It is said that when a man desires to quit his body he dresses in saffron garments. Therefore it appears that Satī changed her dress, indicating that she was going to quit the body given her by Dakṣa. Dakṣa was Satī's father, so instead of killing Dakṣa she decided that it would be better to destroy the part of his body which was hers. Thus she decided to give up the body of Dakṣa by the yogic process. Satī was the wife of Lord Śiva, who is known as Yogeśvara, the best among all yogīs, because he knows all the mystic processes of yoga, so it appeared that Satī also knew them. Either she learned yoga from her husband or she was enlightened because she was the daughter of such a great king as Dakṣa. The perfection of yoga is that one can give up one's body or release oneself from the embodiment of material elements according to one's desire.

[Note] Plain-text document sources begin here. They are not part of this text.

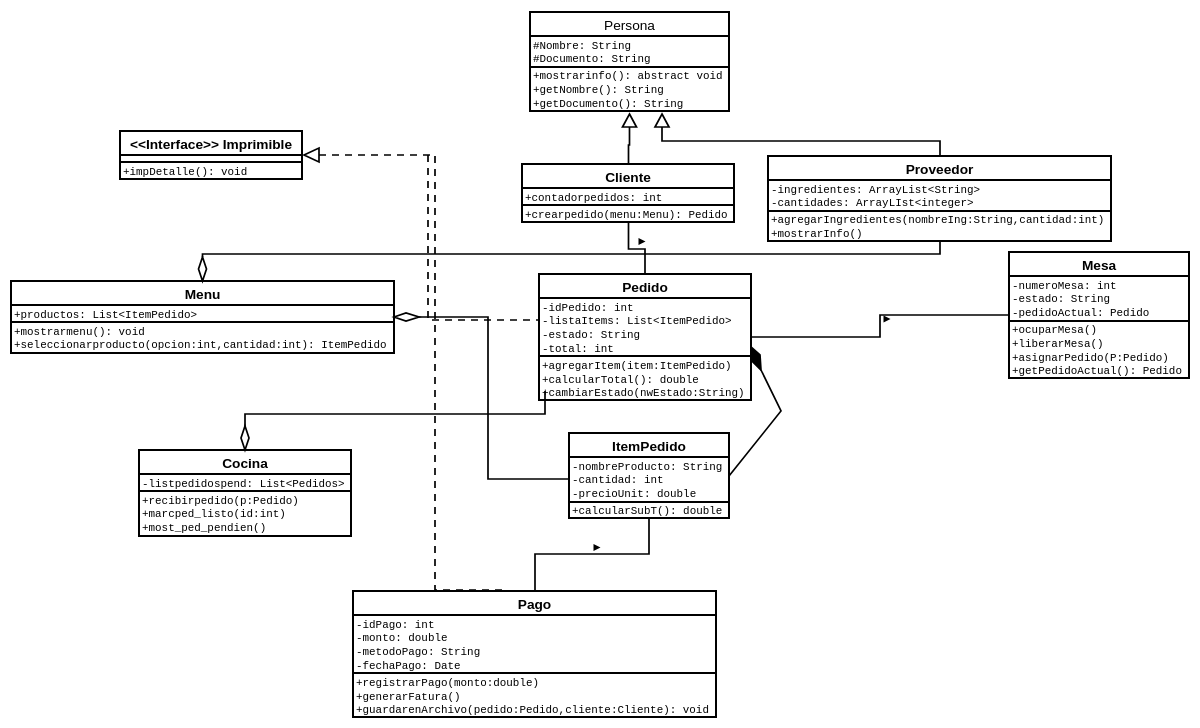
<!DOCTYPE html>
<html lang="es">
<head>
<meta charset="utf-8">
<title>Diagrama de clases</title>
<style>
:root { --ink: #000; --paper: #fff; --stroke: 2px; --line: 13.7px; }
* { box-sizing: border-box; margin: 0; padding: 0; }
html, body { width: 1200px; height: 728px; overflow: hidden; background: var(--paper); }
.diagram { position: relative; width: 1200px; height: 728px; color: var(--ink); }
.class {
  position: absolute; left: calc(var(--x) * 1px - 1px); top: calc(var(--y) * 1px - 1px);
  width: calc(var(--w) * 1px + 2px); height: calc(var(--h) * 1px + 2px);
  display: flex; flex-direction: column;
  border: var(--stroke) solid var(--ink); background: var(--paper);
}
.class h2 {
  flex: none; height: 22px; padding-top: 2px; text-align: center; white-space: nowrap;
  font: bold 13.7px/22px "Liberation Sans", Arial, sans-serif;
}
.class.abstract h2 { font-weight: normal; }
.class ul {
  flex: none; height: calc(3.5px + var(--line) * var(--rows));
  padding: 2.5px 0 0 2px; list-style: none; white-space: pre;
  border-top: var(--stroke) solid var(--ink);
  font: 10.9px/var(--line) "Liberation Mono", "Courier New", monospace;
}
.class ul.empty { height: 7px; }
.one { --rows: 1; } .two { --rows: 2; } .three { --rows: 3; } .four { --rows: 4; }
.relations { position: absolute; left: 0; top: 0; fill: none; stroke: var(--ink); stroke-width: 1.7; }
.dashed { stroke-dasharray: 7 6; }
.hollow { fill: var(--paper); }
.solid { fill: var(--ink); }
.direction { fill: var(--ink); stroke: none; }
</style>
</head>
<body>
<main class="diagram">
  <section class="class abstract" style="--x:530;--y:12;--w:199;--h:99">
    <h2>Persona</h2>
    <ul class="two"><li>#Nombre: String</li><li>#Documento: String</li></ul>
    <ul class="three"><li>+mostrarinfo(): abstract void</li><li>+getNombre(): String</li><li>+getDocumento(): String</li></ul>
  </section>

  <section class="class" style="--x:120;--y:131;--w:182;--h:48">
    <h2>&lt;&lt;Interface&gt;&gt; Imprimible</h2>
    <ul class="empty"></ul>
    <ul class="one"><li>+impDetalle(): void</li></ul>
  </section>

  <section class="class" style="--x:522;--y:164;--w:212;--h:58">
    <h2>Cliente</h2>
    <ul class="one"><li>+contadorpedidos: int</li></ul>
    <ul class="one"><li>+crearpedido(menu:Menu): Pedido</li></ul>
  </section>

  <section class="class" style="--x:768;--y:156;--w:343;--h:85">
    <h2>Proveedor</h2>
    <ul class="two"><li>-ingredientes: ArrayList&lt;String&gt;</li><li>-cantidades: ArrayLIst&lt;integer&gt;</li></ul>
    <ul class="two"><li>+agregarIngredientes(nombreIng:String,cantidad:int)</li><li>+mostrarInfo()</li></ul>
  </section>

  <section class="class" style="--x:1009;--y:252;--w:180;--h:126">
    <h2>Mesa</h2>
    <ul class="three"><li>-numeroMesa: int</li><li>-estado: String</li><li>-pedidoActual: Pedido</li></ul>
    <ul class="four"><li>+ocuparMesa()</li><li>+liberarMesa()</li><li>+asignarPedido(P:Pedido)</li><li>+getPedidoActual(): Pedido</li></ul>
  </section>

  <section class="class" style="--x:11;--y:281;--w:383;--h:72">
    <h2>Menu</h2>
    <ul class="one"><li>+productos: List&lt;ItemPedido&gt;</li></ul>
    <ul class="two"><li>+mostrarmenu(): void</li><li>+seleccionarproducto(opcion:int,cantidad:int): ItemPedido</li></ul>
  </section>

  <section class="class" style="--x:539;--y:274;--w:212;--h:126">
    <h2>Pedido</h2>
    <ul class="four"><li>-idPedido: int</li><li>-listaItems: List&lt;ItemPedido&gt;</li><li>-estado: String</li><li>-total: int</li></ul>
    <ul class="three"><li>+agregarItem(item:ItemPedido)</li><li>+calcularTotal(): double</li><li>+cambiarEstado(nwEstado:String)</li></ul>
  </section>

  <section class="class" style="--x:139;--y:450;--w:212;--h:86">
    <h2>Cocina</h2>
    <ul class="one"><li>-listpedidospend: List&lt;Pedidos&gt;</li></ul>
    <ul class="three"><li>+recibirpedido(p:Pedido)</li><li>+marcped_listo(id:int)</li><li>+most_ped_pendien()</li></ul>
  </section>

  <section class="class" style="--x:569;--y:433;--w:160;--h:85">
    <h2>ItemPedido</h2>
    <ul class="three"><li>-nombreProducto: String</li><li>-cantidad: int</li><li>-precioUnit: double</li></ul>
    <ul class="one"><li>+calcularSubT(): double</li></ul>
  </section>

  <section class="class" style="--x:353;--y:591;--w:363;--h:126">
    <h2>Pago</h2>
    <ul class="four"><li>-idPago: int</li><li>-monto: double</li><li>-metodoPago: String</li><li>-fechaPago: Date</li></ul>
    <ul class="three"><li>+registrarPago(monto:double)</li><li>+generarFatura()</li><li>+guardarenArchivo(pedido:Pedido,cliente:Cliente): void</li></ul>
  </section>

  <svg class="relations" width="1200" height="728" viewBox="0 0 1200 728" aria-hidden="true">
    <defs>
      <polygon id="inherit" points="0,0 7,13 -7,13"/>
      <polygon id="aggregate" points="0,0 4,-12 0,-24 -4,-12"/>
      <polygon id="reading" points="0,-3.5 7,0 0,3.5"/>
    </defs>
    <g class="inheritance">
      <polyline points="629.5,127 629.5,145 628.5,145 628.5,164"/>
      <polyline points="662,127 662,141 940,141 940,156"/>
      <use href="#inherit" class="hollow" x="629.5" y="114"/>
      <use href="#inherit" class="hollow" x="662" y="114"/>
    </g>
    <g class="realization">
      <polyline class="dashed" points="319,155 435,155 435,590 506,590"/>
      <polyline class="dashed" points="428,155 428,320 539,320"/>
      <polygon class="hollow" points="304,155 319,148 319,162"/>
    </g>
    <g class="aggregation">
      <polyline points="202.5,257 202.5,254 940,254 940,241"/>
      <polyline points="419,317 488,317 488,479 569,479"/>
      <polyline points="245,426 245,414 545,414 545,391"/>
      <use href="#aggregate" class="hollow" x="202.5" y="281"/>
      <use href="#aggregate" class="hollow" x="245" y="450"/>
      <polygon class="hollow" points="394,317 406,313 419,317 406,321"/>
    </g>
    <g class="composition">
      <polyline points="761,370 781,411 729,476"/>
      <polygon class="solid" points="751,347 760,355 761,370 752,361"/>
    </g>
    <g class="association">
      <polyline points="628.5,222 628.5,249 645,249 645,274"/>
      <polyline points="751,337 880,337 880,315 1009,315"/>
      <polyline points="649,518 649,554 535,554 535,591"/>
      <use href="#reading" class="direction" x="638.5" y="241.5"/>
      <use href="#reading" class="direction" x="883.5" y="319"/>
      <use href="#reading" class="direction" x="593.5" y="547.5"/>
    </g>
  </svg>
</main>
</body>
</html>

Yogīs who have attained perfection are not subject to death by natural laws; such perfect yogīs can leave the body whenever they desire. Generally the yogī first of all becomes mature in controlling the air passing within the body, thus bringing the soul to the top of the brain. Then when the body bursts into flames, the yogī can go anywhere he likes. This yoga system recognizes the soul, and thus it is distinct from the so-called yoga process for controlling the cells of the body, which has been discovered in the modern age. The real yoga process accepts the transmigration of the soul from one planet to another or one body to another; and it appears from this incident that Satī wanted to transfer her soul to another body or sphere.
Maitreya the sage told Vidura: O annihilator of enemies, while thus speaking to her father in the arena of sacrifice, Sati sat down on the ground and faced north
SB Canto 4
Maitreya the sage told Vidura: O annihilator of enemies, while thus speaking to her father in the arena of sacrifice, Sati sat down on the ground and faced north.
Maitreya the sage told Vidura: O annihilator of enemies, while thus speaking to her father in the arena of sacrifice, Satī sat down on the ground and faced north. Dressed in saffron garments, she sanctified herself with water and closed her eyes to absorb herself in the process of mystic yoga.